Records for this exercise »

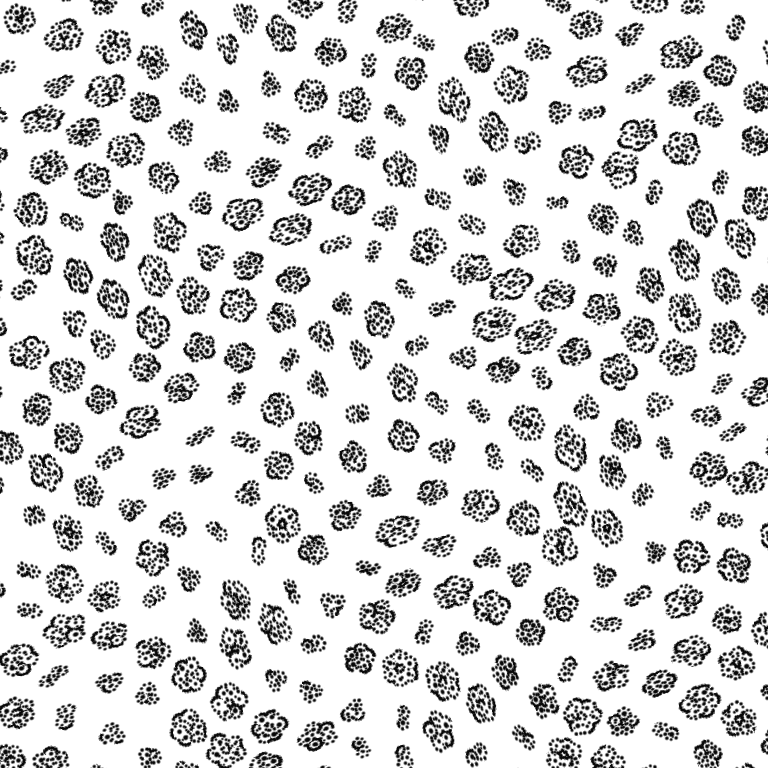
Write a WebGL 1 fragment shader that draws this pattern.

```glsl
precision highp float;

uniform vec2 u_resolution;

const float TAU = 6.2831853;
const float CELLS = 17.0;           // clusters across the canvas
const float GRID_TILT = 0.42;
const float WARP = 0.2;             // bending of the grid
const float LARGE_SHARE = 0.52;
const vec2 LARGE_SIZE = vec2(0.31, 0.42);   // cluster radii, in cells
const vec2 SMALL_SIZE = vec2(0.24, 0.31);
const float DOT_SPACING = 0.1;
const float DOT_RADIUS = 0.034;
const float EYE_RADIUS = 0.05;
const float STROKE_HALF = 0.037;
const float STIPPLE_STEP = 0.125;
const float EDGE_SOFTNESS = 0.0016; // in canvas units
const vec3 PAPER = vec3(1.0);
const vec3 INK = vec3(0.03);

float hash(vec2 p) {
  return fract(sin(dot(p, vec2(127.1, 311.7))) * 43758.5453);
}

vec2 hash2(vec2 p) {
  return vec2(hash(p), hash(p + 37.7));
}

vec2 polar(float angle) {
  return vec2(cos(angle), sin(angle));
}

// One petal of a cluster: centre in xy, radius in z
vec3 petal(vec2 id, float i, float count, float size) {
  vec2 h = hash2(id + 5.3 * i + 1.7);
  float angle = TAU * ((i + 0.35 * h.x) / count + hash(id + 3.1));
  bool isLarge = count > 3.5;
  float reach = isLarge ? mix(0.52, 0.62, h.y) : mix(0.43, 0.5, h.y);
  float radius = isLarge ? mix(0.35, 0.43, h.x) : mix(0.43, 0.53, h.x);
  return vec3(polar(angle) * reach * size, radius * size);
}

// Signed distance to the union of all petals
float clusterDistance(vec2 q, vec2 id, float count, float size) {
  float d = 1.0;
  for (int i = 0; i < 6; i++) {
    if (float(i) >= count) break;
    vec3 p = petal(id, float(i), count, size);
    d = min(d, length(q - p.xy) - p.z);
  }
  return d;
}

// Dots along each petal edge, with an eye in its middle
float petalDots(vec2 q, vec2 id, float count, float size) {
  float d = 1.0;
  for (int i = 0; i < 6; i++) {
    if (float(i) >= count) break;
    vec3 p = petal(id, float(i), count, size);
    vec2 v = q - p.xy;
    float sectors = floor(TAU * p.z / DOT_SPACING);
    float turn = fract(atan(v.y, v.x) / TAU + 1.0);
    float k = min(floor(turn * sectors), sectors - 1.0);
    vec2 h = hash2(id + vec2(k * 1.3, float(i) * 2.9));
    float angle = TAU * (k + 0.5 + 0.3 * (h.x - 0.5)) / sectors;
    vec2 spot = p.xy + polar(angle) * (p.z + 0.02 * (h.y - 0.5));
    if (clusterDistance(spot, id, count, size) > -0.035) {
      d = min(d, length(q - spot) - DOT_RADIUS * mix(0.85, 1.2, h.y));
    }
    vec2 eyeShift = 0.04 * (hash2(id + float(i) + 8.1) - 0.5);
    float eyeRadius = EYE_RADIUS * mix(0.7, 1.15, hash(id + float(i) * 4.1));
    d = min(d, length(v - eyeShift) - eyeRadius);
  }
  return d;
}

// Small loose dots between the edge and the eyes
float stipple(vec2 q, vec2 id, float count, float size) {
  vec2 tile = floor(q / STIPPLE_STEP);
  vec2 h = hash2(tile * 1.9 + id * 3.7);
  vec2 spot = (tile + 0.5 + 0.4 * (h - 0.5)) * STIPPLE_STEP;
  float depth = -clusterDistance(spot, id, count, size);
  if (depth < 0.05 || depth > 0.11) return 1.0;
  return length(q - spot) - DOT_RADIUS * mix(0.65, 1.05, h.x);
}

// Solid stretches of outline that swell and fade along the edge
float brokenStroke(vec2 q, vec2 id, float count, float size) {
  vec2 phase = TAU * hash2(id + 11.9);
  float wave = sin(q.x * 12.0 + phase.x) + sin(q.y * 12.0 + phase.y);
  float threshold = count > 3.5 ? -0.1 : 0.6;
  float weight = smoothstep(threshold, threshold + 0.7, wave);
  float rough = 0.012 * sin(q.x * 71.0 + phase.y) * sin(q.y * 67.0 + phase.x);
  float edge = abs(clusterDistance(q, id, count, size));
  return edge + rough - mix(-0.06, STROKE_HALF, weight);
}

void main() {
  vec2 uv = gl_FragCoord.xy / u_resolution.y;

  // Tilted, bent grid with shifted rows
  float c = cos(GRID_TILT), s = sin(GRID_TILT);
  vec2 p = mat2(c, s, -s, c) * uv * CELLS;
  p += WARP * sin(p.yx * 1.1 + vec2(0.4, 2.3));
  p.x += 7.0 * hash(vec2(floor(p.y), 4.7));
  vec2 id = floor(p);

  // Cluster kind, size and place inside its cell
  vec2 h = hash2(id + 21.3);
  bool isLarge = h.x < LARGE_SHARE;
  vec2 range = isLarge ? LARGE_SIZE : SMALL_SIZE;
  float size = mix(range.x, range.y, h.y);
  float pick = hash(id + 15.1);
  float count = isLarge ? 5.0 + step(0.5, pick) : 2.0 + step(0.55, pick);
  float room = max(0.0, 0.46 - size);
  vec2 q = p - id - 0.5 - room * (2.0 * hash2(id + 51.7) - 1.0);

  float d = petalDots(q, id, count, size);
  d = min(d, stipple(q, id, count, size));
  d = min(d, brokenStroke(q, id, count, size));

  float soft = CELLS * max(EDGE_SOFTNESS, 0.7 / u_resolution.y);
  gl_FragColor = vec4(mix(INK, PAPER, smoothstep(-soft, soft, d)), 1.0);
}
```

Directions » Type the material out again exactly. Skip the pictures.

Output of the exercise »
Write a WebGL 1 fragment shader that draws this pattern.

```glsl
precision highp float;

uniform vec2 u_resolution;

const float TAU = 6.2831853;
const float CELLS = 17.0;           // clusters across the canvas
const float GRID_TILT = 0.42;
const float WARP = 0.2;             // bending of the grid
const float LARGE_SHARE = 0.52;
const vec2 LARGE_SIZE = vec2(0.31, 0.42);   // cluster radii, in cells
const vec2 SMALL_SIZE = vec2(0.24, 0.31);
const float DOT_SPACING = 0.1;
const float DOT_RADIUS = 0.034;
const float EYE_RADIUS = 0.05;
const float STROKE_HALF = 0.037;
const float STIPPLE_STEP = 0.125;
const float EDGE_SOFTNESS = 0.0016; // in canvas units
const vec3 PAPER = vec3(1.0);
const vec3 INK = vec3(0.03);

float hash(vec2 p) {
  return fract(sin(dot(p, vec2(127.1, 311.7))) * 43758.5453);
}

vec2 hash2(vec2 p) {
  return vec2(hash(p), hash(p + 37.7));
}

vec2 polar(float angle) {
  return vec2(cos(angle), sin(angle));
}

// One petal of a cluster: centre in xy, radius in z
vec3 petal(vec2 id, float i, float count, float size) {
  vec2 h = hash2(id + 5.3 * i + 1.7);
  float angle = TAU * ((i + 0.35 * h.x) / count + hash(id + 3.1));
  bool isLarge = count > 3.5;
  float reach = isLarge ? mix(0.52, 0.62, h.y) : mix(0.43, 0.5, h.y);
  float radius = isLarge ? mix(0.35, 0.43, h.x) : mix(0.43, 0.53, h.x);
  return vec3(polar(angle) * reach * size, radius * size);
}

// Signed distance to the union of all petals
float clusterDistance(vec2 q, vec2 id, float count, float size) {
  float d = 1.0;
  for (int i = 0; i < 6; i++) {
    if (float(i) >= count) break;
    vec3 p = petal(id, float(i), count, size);
    d = min(d, length(q - p.xy) - p.z);
  }
  return d;
}

// Dots along each petal edge, with an eye in its middle
float petalDots(vec2 q, vec2 id, float count, float size) {
  float d = 1.0;
  for (int i = 0; i < 6; i++) {
    if (float(i) >= count) break;
    vec3 p = petal(id, float(i), count, size);
    vec2 v = q - p.xy;
    float sectors = floor(TAU * p.z / DOT_SPACING);
    float turn = fract(atan(v.y, v.x) / TAU + 1.0);
    float k = min(floor(turn * sectors), sectors - 1.0);
    vec2 h = hash2(id + vec2(k * 1.3, float(i) * 2.9));
    float angle = TAU * (k + 0.5 + 0.3 * (h.x - 0.5)) / sectors;
    vec2 spot = p.xy + polar(angle) * (p.z + 0.02 * (h.y - 0.5));
    if (clusterDistance(spot, id, count, size) > -0.035) {
      d = min(d, length(q - spot) - DOT_RADIUS * mix(0.85, 1.2, h.y));
    }
    vec2 eyeShift = 0.04 * (hash2(id + float(i) + 8.1) - 0.5);
    float eyeRadius = EYE_RADIUS * mix(0.7, 1.15, hash(id + float(i) * 4.1));
    d = min(d, length(v - eyeShift) - eyeRadius);
  }
  return d;
}

// Small loose dots between the edge and the eyes
float stipple(vec2 q, vec2 id, float count, float size) {
  vec2 tile = floor(q / STIPPLE_STEP);
  vec2 h = hash2(tile * 1.9 + id * 3.7);
  vec2 spot = (tile + 0.5 + 0.4 * (h - 0.5)) * STIPPLE_STEP;
  float depth = -clusterDistance(spot, id, count, size);
  if (depth < 0.05 || depth > 0.11) return 1.0;
  return length(q - spot) - DOT_RADIUS * mix(0.65, 1.05, h.x);
}

// Solid stretches of outline that swell and fade along the edge
float brokenStroke(vec2 q, vec2 id, float count, float size) {
  vec2 phase = TAU * hash2(id + 11.9);
  float wave = sin(q.x * 12.0 + phase.x) + sin(q.y * 12.0 + phase.y);
  float threshold = count > 3.5 ? -0.1 : 0.6;
  float weight = smoothstep(threshold, threshold + 0.7, wave);
  float rough = 0.012 * sin(q.x * 71.0 + phase.y) * sin(q.y * 67.0 + phase.x);
  float edge = abs(clusterDistance(q, id, count, size));
  return edge + rough - mix(-0.06, STROKE_HALF, weight);
}

void main() {
  vec2 uv = gl_FragCoord.xy / u_resolution.y;

  // Tilted, bent grid with shifted rows
  float c = cos(GRID_TILT), s = sin(GRID_TILT);
  vec2 p = mat2(c, s, -s, c) * uv * CELLS;
  p += WARP * sin(p.yx * 1.1 + vec2(0.4, 2.3));
  p.x += 7.0 * hash(vec2(floor(p.y), 4.7));
  vec2 id = floor(p);

  // Cluster kind, size and place inside its cell
  vec2 h = hash2(id + 21.3);
  bool isLarge = h.x < LARGE_SHARE;
  vec2 range = isLarge ? LARGE_SIZE : SMALL_SIZE;
  float size = mix(range.x, range.y, h.y);
  float pick = hash(id + 15.1);
  float count = isLarge ? 5.0 + step(0.5, pick) : 2.0 + step(0.55, pick);
  float room = max(0.0, 0.46 - size);
  vec2 q = p - id - 0.5 - room * (2.0 * hash2(id + 51.7) - 1.0);

  float d = petalDots(q, id, count, size);
  d = min(d, stipple(q, id, count, size));
  d = min(d, brokenStroke(q, id, count, size));

  float soft = CELLS * max(EDGE_SOFTNESS, 0.7 / u_resolution.y);
  gl_FragColor = vec4(mix(INK, PAPER, smoothstep(-soft, soft, d)), 1.0);
}
```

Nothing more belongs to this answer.